Padres is an entrepreneur who previously worked for the city of Tucson as an economic development specialist and ran against Pima County Supervisor Sharon Bronson in the 2020 Democratic primary.
Lucy Libosha has filed 680 signatures to run as an independent candidate in Ward 3. She’s a high-school math teacher.
Current Ward 5 Councilman Richard Fimbres doesn’t have any challengers for the Democratic nomination, and no independents or Republicans have signed up to run in Ward 5 either. First elected to the seat in 2009, Fimbres submitted 440 signatures to run for his fourth term.
Kelly makes awaited, lambasted border visit
U.S. Sen. Mark Kelly visited Yuma on Monday in response to the arrival of tens of thousands of migrants at the U.S.-Mexico border in recent months.
Kelly, a Democrat elected in November, spoke with officials from the Border Patrol and the Marine Corps, which runs a nearby base, about “military and border security priorities,” said a news release from Kelly’s office.
Federal elected officials frequently visit the border, but they often spend their time inside Customs and Border Protection offices, posing in front of the border wall, or flying over the border in a helicopter. On Monday, Kelly also spoke with local elected officials, the nonprofit group Campesinos Sin Fronteras, and the Regional Center for Border Health.
In recent weeks, the National Republican Senatorial Committee, whose goal is to win a GOP majority in the Senate, chastised Kelly for not visiting the border, although Kelly had visited Douglas soon after he took office in January.
“It’s past time for D.C. Darling Mark Kelly to visit the border and address the current crisis head-on,” NRSC spokeswoman Katharine Cooksey said in a March 23 statement.
His visit to the border this week did not appear to satisfy the NRSC. Cooksey said in a statement the next day that “Mark Kelly’s visit to the border is too little too late.”
Kirkpatrick faints in Phoenix
U.S. Rep. Ann Kirkpatrick fainted and fell while out getting a sandwich in Phoenix on Good Friday, April 2.
Kirkpatrick had walked from the condo she owns with her husband to the nearby Found:Re Hotel’s outdoor market for lunch, spokeswoman Abigail O’Brien said. It was the end of a relatively grueling week for the congresswoman, on a day that hit 94 degrees.
“She walks there all the time,” O’Brien said. “That’s kind of where we go to grab our lunch” when in Phoenix.
After she fell, Kirkpatrick went to a doctor, who diagnosed dehydration. After getting some hydration, she was back to the condo in a couple of hours, O’Brien said.
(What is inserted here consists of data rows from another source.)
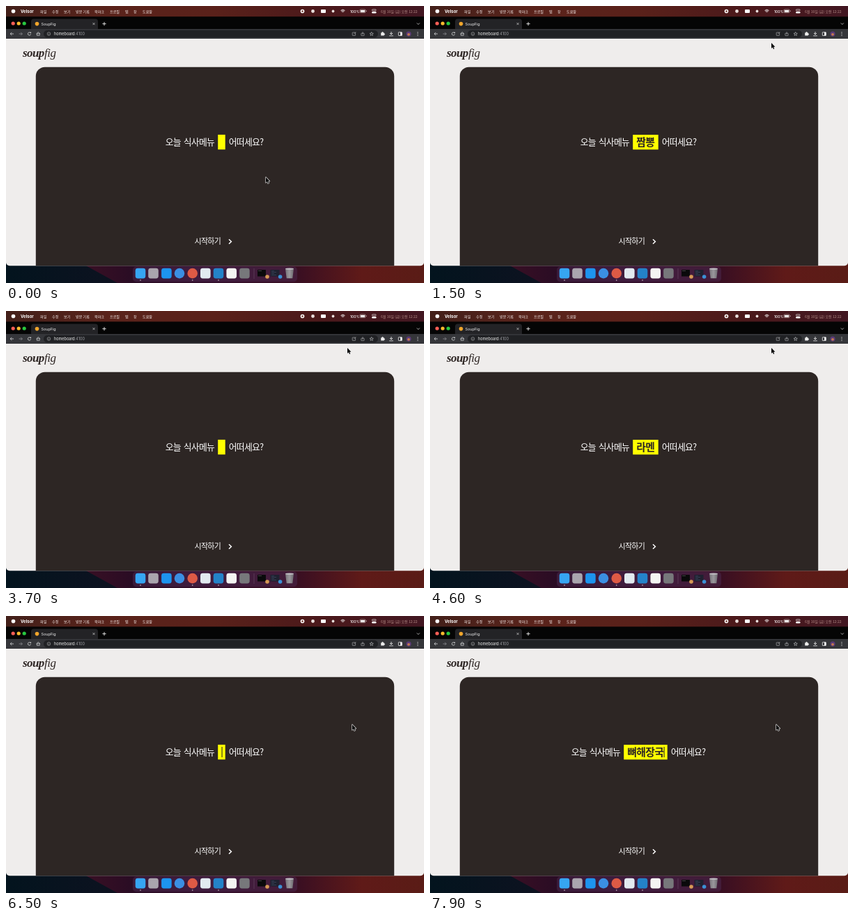
Animation of 600 by 398 pixels, one loop 8 s. Source, as an HTML page with a canvas:

```html
<!DOCTYPE html>
<html lang="ko">
<head>
<meta charset="utf-8">
<title>SoupFig</title>
<style>
  html, body { margin: 0; width: 100%; height: 100%; overflow: hidden; background: #000; }
  canvas { display: block; width: 600px; height: 398px; }
</style>
</head>
<body>
<canvas id="stage"></canvas>
<script>
const W = 600, H = 398, LOOP = 8000, STEP = 100;
const SANS = '"Noto Sans CJK KR", "Noto Sans CJK", "Noto Sans CJK JP", sans-serif';
const SERIF = '"Liberation Serif", "Noto Serif", serif';
const canvas = document.getElementById('stage');
const ratio = window.devicePixelRatio || 1;
canvas.width = W * ratio;
canvas.height = H * ratio;
const ctx = canvas.getContext('2d');
ctx.scale(ratio, ratio);

// [time, visible word]; the first entry sets the cursor's blink phase
const words = [
  [-500, ''], [600, '짬'], [800, '짬뽕'], [2800, '짬'], [2900, ''],
  [3800, '라'], [4000, '라멘'], [6000, '라'], [6200, ''],
  [7200, '뼈'], [7500, '뼈해'], [7700, '뼈해장'], [7900, '뼈해장국']
];
// [time, x, y] of the pointer tip
const pointer = [[0, 373, 246], [100, 373, 246], [500, 490, 53], [4600, 490, 53], [5200, 497, 156]];

function rect(x, y, w, h, fill, r = 0) {
  ctx.fillStyle = fill;
  ctx.beginPath();
  ctx.roundRect(x, y, w, h, r);
  ctx.fill();
}

function poly(fill, ...pts) {
  ctx.fillStyle = fill;
  ctx.beginPath();
  for (let i = 0; i < pts.length; i += 2) ctx.lineTo(pts[i], pts[i + 1]);
  ctx.closePath();
  ctx.fill();
}

function disc(x, y, r, fill) {
  ctx.fillStyle = fill;
  ctx.beginPath();
  ctx.arc(x, y, r, 0, Math.PI * 2);
  ctx.fill();
}

function ring(x, y, r, color, width, from = 0, to = Math.PI * 2) {
  ctx.strokeStyle = color;
  ctx.lineWidth = width;
  ctx.beginPath();
  ctx.arc(x, y, r, from, to);
  ctx.stroke();
}

function line(color, width, ...pts) {
  ctx.strokeStyle = color;
  ctx.lineWidth = width;
  ctx.beginPath();
  for (let i = 0; i < pts.length; i += 2) ctx.lineTo(pts[i], pts[i + 1]);
  ctx.stroke();
}

function frame(x, y, w, h, color, width, r = 0.5) {
  ctx.strokeStyle = color;
  ctx.lineWidth = width;
  ctx.beginPath();
  ctx.roundRect(x, y, w, h, r);
  ctx.stroke();
}

function text(str, x, y, font, fill, spacing = 0, wordGap = 0) {
  ctx.font = font;
  ctx.letterSpacing = spacing + 'px';
  ctx.wordSpacing = wordGap + 'px';
  ctx.fillStyle = fill;
  ctx.fillText(str, x, y);
}

function shade(x0, y0, x1, y1, ...stops) {
  const g = ctx.createLinearGradient(x0, y0, x1, y1);
  stops.forEach(([at, color]) => g.addColorStop(at, color));
  return g;
}

function drawMenuBar() {
  rect(0, 0, W, 15.5, shade(0, 0, W, 0,
    [0, '#43201a'], [0.25, '#5a231b'], [0.5, '#5a211a'], [0.75, '#4b191b'], [1, '#421722']));
  disc(10.5, 7.5, 2.8, '#fff');
  text('Velsor', 21, 9.6, 'bold 6px Inter, sans-serif', '#fff');
  const items = [['파일', 49], ['수정', 66], ['보기', 83], ['방문 기록', 100], ['북마크', 127],
    ['프로필', 149], ['탭', 171], ['창', 183], ['도움말', 196]];
  items.forEach(([label, x]) => text(label, x, 9.5, `500 5.1px ${SANS}`, '#f6eeec'));

  disc(425.5, 7.5, 2.8, '#fff');
  disc(425.5, 7.5, 1.2, '#6a2c22');
  disc(440.5, 7.5, 2.4, '#e9dedb');
  rect(452, 5, 7, 5, '#fff', 1);
  disc(469.5, 7.5, 1.9, '#e9dedb');
  for (const r of [1.4, 2.9, 4.4]) ring(483.5, 9.8, r, '#fff', 0.9, -2.3, -0.84);
  text('100%', 494, 9.5, '500 5px Inter, sans-serif', '#fff');
  frame(508, 5, 8, 4.6, '#ddd0cd', 0.6, 1.2);
  rect(508.9, 5.9, 6.2, 2.8, '#fff', 0.6);
  rect(516.8, 6.5, 0.7, 1.6, '#ddd0cd');
  frame(525.4, 4.9, 5.8, 1.9, '#fff', 0.6, 1);
  rect(525.1, 7.9, 6.4, 2.6, '#fff', 1.3);
  text('6월 16일 (금) 오전 12:22', 538, 9.6, `5.1px ${SANS}`, '#b58e88');
}

function drawBrowser() {
  rect(0, 15.5, W, 18, '#050505');
  ['#fe5f57', '#febc2e', '#28c840'].forEach((c, i) => disc(10.2 + i * 8, 25, 2.6, c));
  rect(36, 18.5, 96, 15, '#232326', [4, 4, 0, 0]);
  rect(0, 33, W, 14, '#35363a');
  disc(44.5, 25.6, 2.8, '#f0a52c');
  text('SoupFig', 50.5, 27.6, '5.4px Inter, sans-serif', '#f1f1f1');
  line('#d8d8d8', 0.7, 124.5, 24.1, 127.5, 27.1);
  line('#d8d8d8', 0.7, 127.5, 24.1, 124.5, 27.1);
  line('#f0f0f0', 0.9, 138.4, 25.6, 143.6, 25.6);
  line('#f0f0f0', 0.9, 141, 23, 141, 28.2);
  line('#d8d8d8', 0.8, 589.8, 24.5, 591.8, 26.5, 593.8, 24.5);

  const ink = '#d6d7d9';
  line(ink, 0.8, 11, 40, 6.2, 40);
  line(ink, 0.8, 8.3, 37.9, 6.2, 40, 8.3, 42.1);
  line('#8d8e92', 0.8, 18.6, 40, 23.4, 40);
  line('#8d8e92', 0.8, 21.3, 37.9, 23.4, 40, 21.3, 42.1);
  ring(33.5, 40, 2.1, ink, 0.8, 0.2, 5.5);
  rect(34.6, 37.6, 1.5, 1.5, ink);
  line(ink, 0.8, 43.5, 40, 46.3, 37.6, 49.1, 40);
  frame(44.4, 39.8, 3.8, 2.5, ink, 0.7, 0);

  rect(54, 34.8, 480, 10.5, '#202124', 5.25);
  ring(61.5, 40, 2.3, '#b9babd', 0.6);
  line('#b9babd', 0.6, 61.5, 39.5, 61.5, 41.3);
  text('homeboard', 69, 41.9, '5.5px Inter, sans-serif', '#f3f3f3');
  text(':4100', 69 + ctx.measureText('homeboard').width, 41.9, '5.5px Inter, sans-serif', '#9a9ba0');

  frame(497.2, 38, 4.4, 4.4, '#b9babd', 0.6);
  line('#b9babd', 0.6, 499.3, 40.3, 502.3, 37.3);
  frame(509.8, 39.2, 4.4, 3.4, '#b9babd', 0.6);
  line('#b9babd', 0.6, 512, 41, 512, 37);
  ctx.strokeStyle = '#c8c9cc';
  ctx.lineWidth = 0.6;
  ctx.beginPath();
  for (let i = 0; i < 10; i++) {
    const a = i * Math.PI / 5 - Math.PI / 2, r = i % 2 ? 1.2 : 2.8;
    ctx.lineTo(524.7 + r * Math.cos(a), 40.2 + r * Math.sin(a));
  }
  ctx.closePath();
  ctx.stroke();

  rect(538.2, 38.2, 4.6, 4.4, '#eee', 0.6);
  disc(540.5, 38, 1, '#eee');
  disc(543, 40.4, 1, '#eee');
  line('#eee', 0.9, 553, 37, 553, 40.8);
  line('#eee', 0.9, 551, 39, 553, 41, 555, 39);
  line('#eee', 0.8, 550.2, 42.8, 555.8, 42.8);
  frame(563.3, 37.7, 5, 4.8, '#eee', 0.8);
  rect(566, 37.7, 2.4, 4.8, '#eee');
  disc(578, 40.1, 3.6, '#5a3a78');
  disc(578, 40.8, 1.9, '#c47a4e');
  for (const y of [37.9, 40.1, 42.3]) disc(591, y, 0.6, '#eee');
}

function drawPage() {
  rect(0, 47, W, 326.2, '#efedec', [0, 0, 5, 5]);
  const logo = '#2d2523';
  text('soup', 24, 72.6, `italic bold 17px ${SERIF}`, logo, -0.6);
  text('fig', 55, 72.6, `italic 17px ${SERIF}`, logo, -0.5);
  rect(42.8, 87.8, 514.4, 285.4, '#2d2624', [13, 13, 0, 0]);
  text('시작하기', 270.6, 342.2, `11px ${SANS}`, '#fff', -0.75);
  line('#fff', 1.5, 320, 335.2, 323.4, 338.5, 320, 341.8);
}

function drawWallpaper() {
  const top = 366;
  rect(0, top, W, H - top, shade(0, 0, W, 0,
    [0.18, '#3a1024'], [0.3, '#2a0c24'], [0.5, '#340f2c'],
    [0.7, '#3a0f22'], [0.85, '#5f1a18'], [1, '#5a1c16']));
  poly(shade(0, 0, 160, 0, [0, '#03141e'], [1, '#0d1220']), 0, top, 102, top, 160, H, 0, H);
}

function drawDock() {
  rect(182, 374.6, 236, 21.6, 'rgba(78,46,84,.45)', 5);

  const tile = (x, fill) => rect(x - 7.3, 376.8, 14.6, 14.6, fill, 3.4);
  const tiles = [[193, '#36a5f2'], [211.5, '#aaa5ae'], [230.4, '#1d94ee'], [286.3, '#e2eaf0'],
    [305, '#2483c9'], [323.7, '#f4f4f2'], [342.4, '#77787b']];
  tiles.forEach(([x, fill]) => tile(x, fill));
  disc(249, 384.1, 7.3, '#3b8fe2');
  disc(267.7, 384.1, 7.3, '#dd5a45');
  for (const x of [193, 267.7, 305]) disc(x, 394, 0.8, '#d5c9d2');

  rect(355.7, 377, 0.6, 15, 'rgba(255,255,255,.22)');
  rect(361, 379, 12, 9.5, '#0a0a0b', 0.6);
  rect(362, 380.2, 5, 0.6, '#666');
  disc(375, 389, 2.8, '#d69a55');
  rect(379.5, 379, 13, 9.5, '#1f2130', 0.6);
  for (let i = 0; i < 4; i++) rect(381, 380.6 + i * 1.8, 4 + i % 2 * 3, 0.6, '#41506a');
  disc(393.6, 389, 2.8, '#3b91d6');

  poly(shade(401, 0, 413, 0, [0, '#77747a'], [0.5, '#9b989d'], [1, '#6c696f']),
    401, 377.5, 413, 377.5, 411.3, 391.3, 402.7, 391.3);
  ctx.fillStyle = '#c0bdc2';
  ctx.beginPath();
  ctx.ellipse(407, 377.6, 6.1, 1.2, 0, 0, Math.PI * 2);
  ctx.fill();
}

function drawPrompt(t) {
  const [since, word] = words.findLast(([at]) => at <= t);
  const wordW = 13 * word.length;
  const boxW = 10.5 + wordW;
  const left = 300.2 - (132.5 + boxW) / 2;
  const box = left + 75.5;
  const font = `12.8px ${SANS}`;
  text('오늘 식사메뉴', left, 200.3, font, '#fff', -0.68, 1.7);
  rect(box, 184.9, boxW, 21.3, '#ffff00');
  text(word, box + 5, 201, `bold 14.8px ${SANS}`, '#2d2523', -0.6);
  text('어떠세요?', box + boxW + 5, 200.3, font, '#fff', -0.68);
  if ((t - since) % 1000 < 500) rect(box + 5.3 + wordW, 188, 1.1, 15, '#2d2523');
}

function drawPointer(t) {
  const i = pointer.findLastIndex(([at]) => at <= t);
  const [t0, x0, y0] = pointer[i];
  const [t1, x1, y1] = pointer[i + 1] || [LOOP, x0, y0];
  const p = (t - t0) / (t1 - t0);
  const k = p * p * (3 - 2 * p);
  ctx.save();
  ctx.translate(x0 + (x1 - x0) * k, y0 + (y1 - y0) * k);
  ctx.scale(0.94, 0.94);
  ctx.beginPath();
  for (const [x, y] of [[0, 0], [0, 8.4], [1.9, 6.7], [3.2, 9.6], [4.5, 9], [3.3, 6.2], [5.8, 6]]) ctx.lineTo(x, y);
  ctx.closePath();
  ctx.lineJoin = 'round';
  ctx.strokeStyle = '#f2f2f2';
  ctx.lineWidth = 1.3;
  ctx.stroke();
  ctx.fillStyle = '#050505';
  ctx.fill();
  ctx.restore();
}

function render(now) {
  const t = Math.floor((now % LOOP) / STEP) * STEP;
  drawMenuBar();
  drawWallpaper();
  drawPage();
  drawBrowser();
  drawDock();
  drawPrompt(t);
  drawPointer(t);
  requestAnimationFrame(render);
}

requestAnimationFrame(render);
</script>
</body>
</html>
```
Kirkpatrick also fell in Washington, D.C., in January 2020, fracturing bones that time. She announced in March that she will not seek reelection after completing this term at the end of 2022.
Signatures sought to oust, elect Finchem
Now that state Rep. Mark Finchem has announced his plan to run for secretary of state, voters have the opportunity to sign on to oust him from office or elevate him to higher office.
Finchem says on his new campaign website: “On November 3rd, 2020, the unthinkable happened: Americans witnessed real-time reallocation of votes from one candidate to another, broadcast on national television.”
It’s not true, but if you want to sign his petitions to run for secretary of state, you can do it by clicking right there on the webpage.
Such is not the case for the recall campaign against Finchem, who is in his last term as a state representative. As recall spokesman Tony Cani noted, “The legislators have a law that allows themselves to collect (signatures) online to make the ballot, but you have to collect in person to remove them from office.”
The recall campaign has been out in Finchem’s district, Legislative District 11, and collected several thousand signatures, Cani said. He said the campaign is on track to reach the approximately 27,000 signatures needed to force a recall election. The deadline is July 8.
Only voters living in the district can sign the recall petitions, but any registered voters statewide can sign the candidate petition.
— Nicole Ludden
— Curt Prendergast
— Tim Steller
— Tim Steller